The Nationals reportedly offered Jordan Zimmermann, Drew Storen, and Danny Espinosa in addition to Norris. Zimmermann is a potential #2 starter – not in 2013, but right now. He had a sterling track record in the minors, had an excellent debut season with the Nats in 2009, and after blowing out his elbow made a successful return from Tommy John surgery last August. In 122 career major league innings, he has 119 strikeouts and just 39 walks. Odorizzi can only hope he’ll have that track record in two or three years.
Storen doesn’t have Jeffress’ stuff, but he’s a very good set-up man who’s already proven he can pitch in the majors. My initial concern with Espinosa was that he didn’t have the defensive chops to play shortstop, and the Royals already have a ton of second basemen. But researching the issue a little has convinced me that Espinosa, while he’ll likely play second base for the Nationals because they also have Ian Desmond, has the tools to be a solid-average defender at shortstop – and could hit 20-25 homers in the majors.
And that leaves Norris, who might be the best prospect of the four. Norris, who’s a native of Goddard, Kansas, suffered through an injury-plagued 2010 season, with a wrist problem that didn’t really allow him to hit for power until the Arizona Fall League, where he mashed.

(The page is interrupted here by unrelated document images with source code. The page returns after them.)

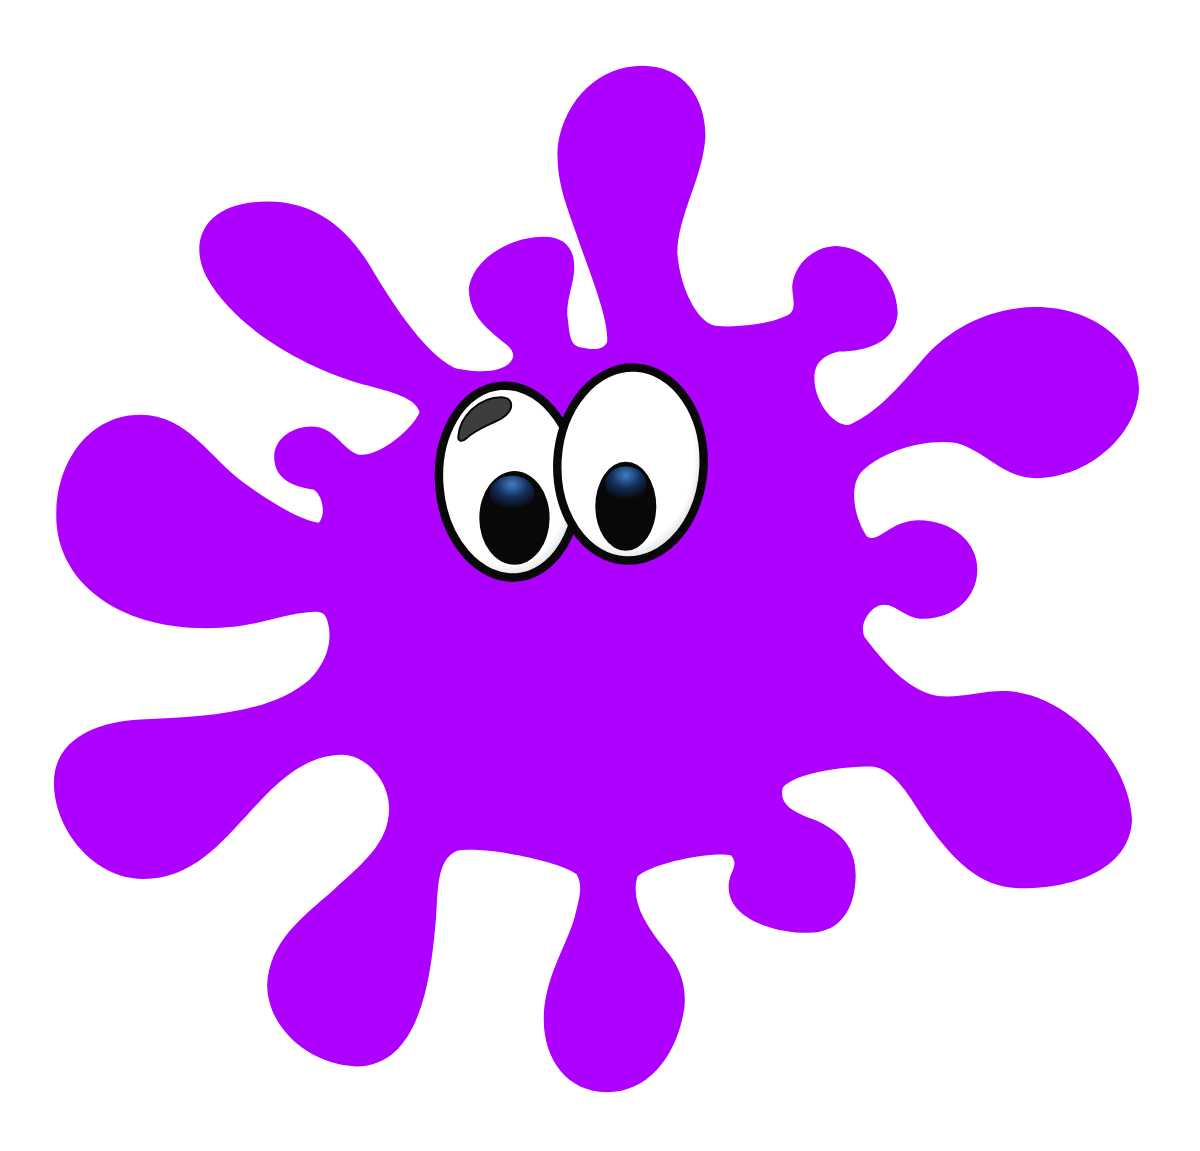
<!DOCTYPE html>
<html lang="en">
<head>
<meta charset="utf-8">
<title>Purple splat with eyes</title>
<style>
:root {
  --paper: #ffffff;
  --splat: #ae00ff;
  --ink: #080808;
  --eye-white: #ffffff;
  --eye-shade: #d9d9dc;
  --shine-grey: #3d3d3d;
  --pupil-glow: #3f7fc4;
  --pupil-blue: #14305c;
}
html, body { margin: 0; padding: 0; background: var(--paper); overflow: hidden; }
.canvas { width: 1200px; height: 1151px; overflow: hidden; background: var(--paper); }
.canvas svg { display: block; width: 1200px; height: 1151px; }
.splat { fill: var(--splat); }
.eyeball { fill: url(#eyeball-shading); stroke: var(--ink); stroke-width: 3.6; }
.pupil { fill: var(--ink); }
.pupil-shine { fill: url(#pupil-shine-fill); }
.shine { fill: var(--shine-grey); stroke: var(--ink); stroke-width: .8; }
.stop-white { stop-color: var(--eye-white); }
.stop-shade { stop-color: var(--eye-shade); }
.stop-glow { stop-color: var(--pupil-glow); }
.stop-blue { stop-color: var(--pupil-blue); }
.stop-ink { stop-color: var(--ink); }
</style>
</head>
<body>
<main class="canvas">
<svg viewBox="0 0 512 491.09" role="img" aria-label="Purple paint splat character with two large cartoon eyes">
  <defs>
    <radialGradient id="eyeball-shading" cx=".47" cy=".47" r=".54">
      <stop class="stop-white" offset="0"/>
      <stop class="stop-white" offset=".86"/>
      <stop class="stop-shade" offset="1"/>
    </radialGradient>
    <radialGradient id="pupil-shine-fill" cx=".5" cy=".25" r=".7">
      <stop class="stop-glow" offset="0"/>
      <stop class="stop-blue" offset=".5"/>
      <stop class="stop-ink" offset="1"/>
    </radialGradient>
  </defs>

  <path class="splat" d="M274 28
    C292 28 301 42 301 58 C300 76 289 92 289 108 C290 122 297 137 305 139
    C316 140 330 138 337 134 C340 131 338 127 338 122 C339 112 348 105 357 105
    C372 106 383 120 383 134 C382 146 370 150 358 150 C350 152 346 156 348 166
    C350 175 358 183 363 181 C374 176 383 166 394 153
    C406 139 424 131 442 131 C466 131 486 146 486 166 C485 186 464 204 442 204
    C428 204 420 192 408 189 C394 187 375 193 367 202 C362 209 365 222 370 229
    C375 232 380 222 392 222 C406 222 417 231 417 243 C417 255 407 264 394 264
    C386 264 383 258 377 258 C372 258 366 266 369 272
    C376 281 386 294 400 297 C412 298 420 294 432 295
    C458 298 482 326 483 350 C482 370 460 379 436 379
    C418 379 407 367 396 352 C388 340 382 328 372 327
    C358 327 339 330 334 336 C332 344 340 347 348 350
    C359 355 366 362 365 376 C364 390 357 398 345 398
    C328 398 312 391 311 380 C310 372 316 370 312 365
    C305 363 278 368 272 374 C269 384 275 394 283 404
    C290 412 293 420 292 430 C289 450 277 466 259 466
    C242 466 232 452 232 435 C232 418 241 405 245 392
    C247 384 249 378 246 373 C238 367 206 361 195 363
    C186 367 187 380 186 392 C184 415 180 455 152 455
    C131 454 114 438 114 420 C115 402 128 392 142 380
    C154 369 166 360 166 345 C166 333 156 322 146 322
    C130 322 118 334 107 346 C94 360 82 375 61 375
    C40 375 23 354 23 334 C23 316 40 308 60 307
    C88 306 116 304 132 290 C139 283 142 274 140 266
    C139 262 138 261 134 261 C118 262 110 268 88 268
    C50 268 24 248 24 220 C24 197 38 177 60 177
    C80 177 90 196 104 206 C115 214 128 222 136 223
    C139 220 138 212 134 209 C128 208 117 206 117 195
    C117 187 125 182 133 182 C143 182 146 192 153 194
    C162 195 176 183 179 176 C178 170 167 167 155 164
    C130 157 100 140 88 118 C80 102 88 86 114 86
    C135 86 148 98 157 112 C166 127 180 150 194 157
    C202 159 217 160 219 152 C219 148 214 146 210 142
    C204 137 200 131 200 123 C202 110 218 101 232 101
    C241 101 245 106 245 114 C245 121 242 126 242 134
    C243 142 243 147 247 148 C252 149 257 150 259 146
    C260 136 251 115 246 100 C241 86 237 76 238 62
    C241 42 256 28 274 28 Z"/>

  <g id="left-eye">
    <ellipse class="eyeball" cx="217" cy="205.5" rx="29.6" ry="41" transform="rotate(-5 217 205.5)"/>
    <path class="shine" d="M195.5 186.500 C196 178 204 169.500 214 169.500 C219.500 170 219.500 175 214 178.500 C208.500 181.500 203 183 199 187 C197.500 188.500 195.500 188.500 195.500 186.500 Z"/>
    <ellipse class="pupil" cx="219.5" cy="221" rx="15" ry="20"/>
    <ellipse class="pupil-shine" cx="218.500" cy="210.500" rx="9.500" ry="7.500"/>
  </g>

  <g id="right-eye">
    <ellipse class="eyeball" cx="269" cy="198" rx="31.2" ry="41.2" transform="rotate(3 269 198)"/>
    <ellipse class="pupil" cx="267" cy="216" rx="13" ry="19"/>
    <ellipse class="pupil-shine" cx="267" cy="206.500" rx="8.800" ry="7.500"/>
  </g>
</svg>
</main>
</body>
</html>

Even so, he hit .235/.419/.419 as a 21-year-old in high-A ball. And despite getting mixed reviews about his defense behind the plate, he threw out 51% of baserunners who attempted to steal.
It’s not a consensus that he can remain behind the plate, but the consensus is a lot stronger that he can that it is for Wil Myers, or for Jesus Montero for that matter. If he can, Norris could be this generation’s version of Mickey Tettleton. He’ll probably be a .270 hitter at best, but he could hit 25 homers and walk 80 or 90 times a year. That’s a player.
So yeah, that probably beats the Brewers offer. Espinosa counters Escobar’s superior glove with a better bat, Zimmermann is better than Odorizzi, and Norris – while farther from the majors – is better than Cain. Storen has less upside than Jeffress, but also less risk. That would have been a better trade, maybe substantially better.
And it doesn’t matter, because Greinke vetoed it. He refused to waive his no-trade clause to Washington; Jon Heyman reported that the Nationals even tried to sweeten the deal by extending him a long-term contract. No dice. Greinke wants to play for a winner, and – not unreasonably, I might add – determined that the Nationals’ shot at winning in the NL East the next few years isn’t much better than the Royals’ chances in the AL Central.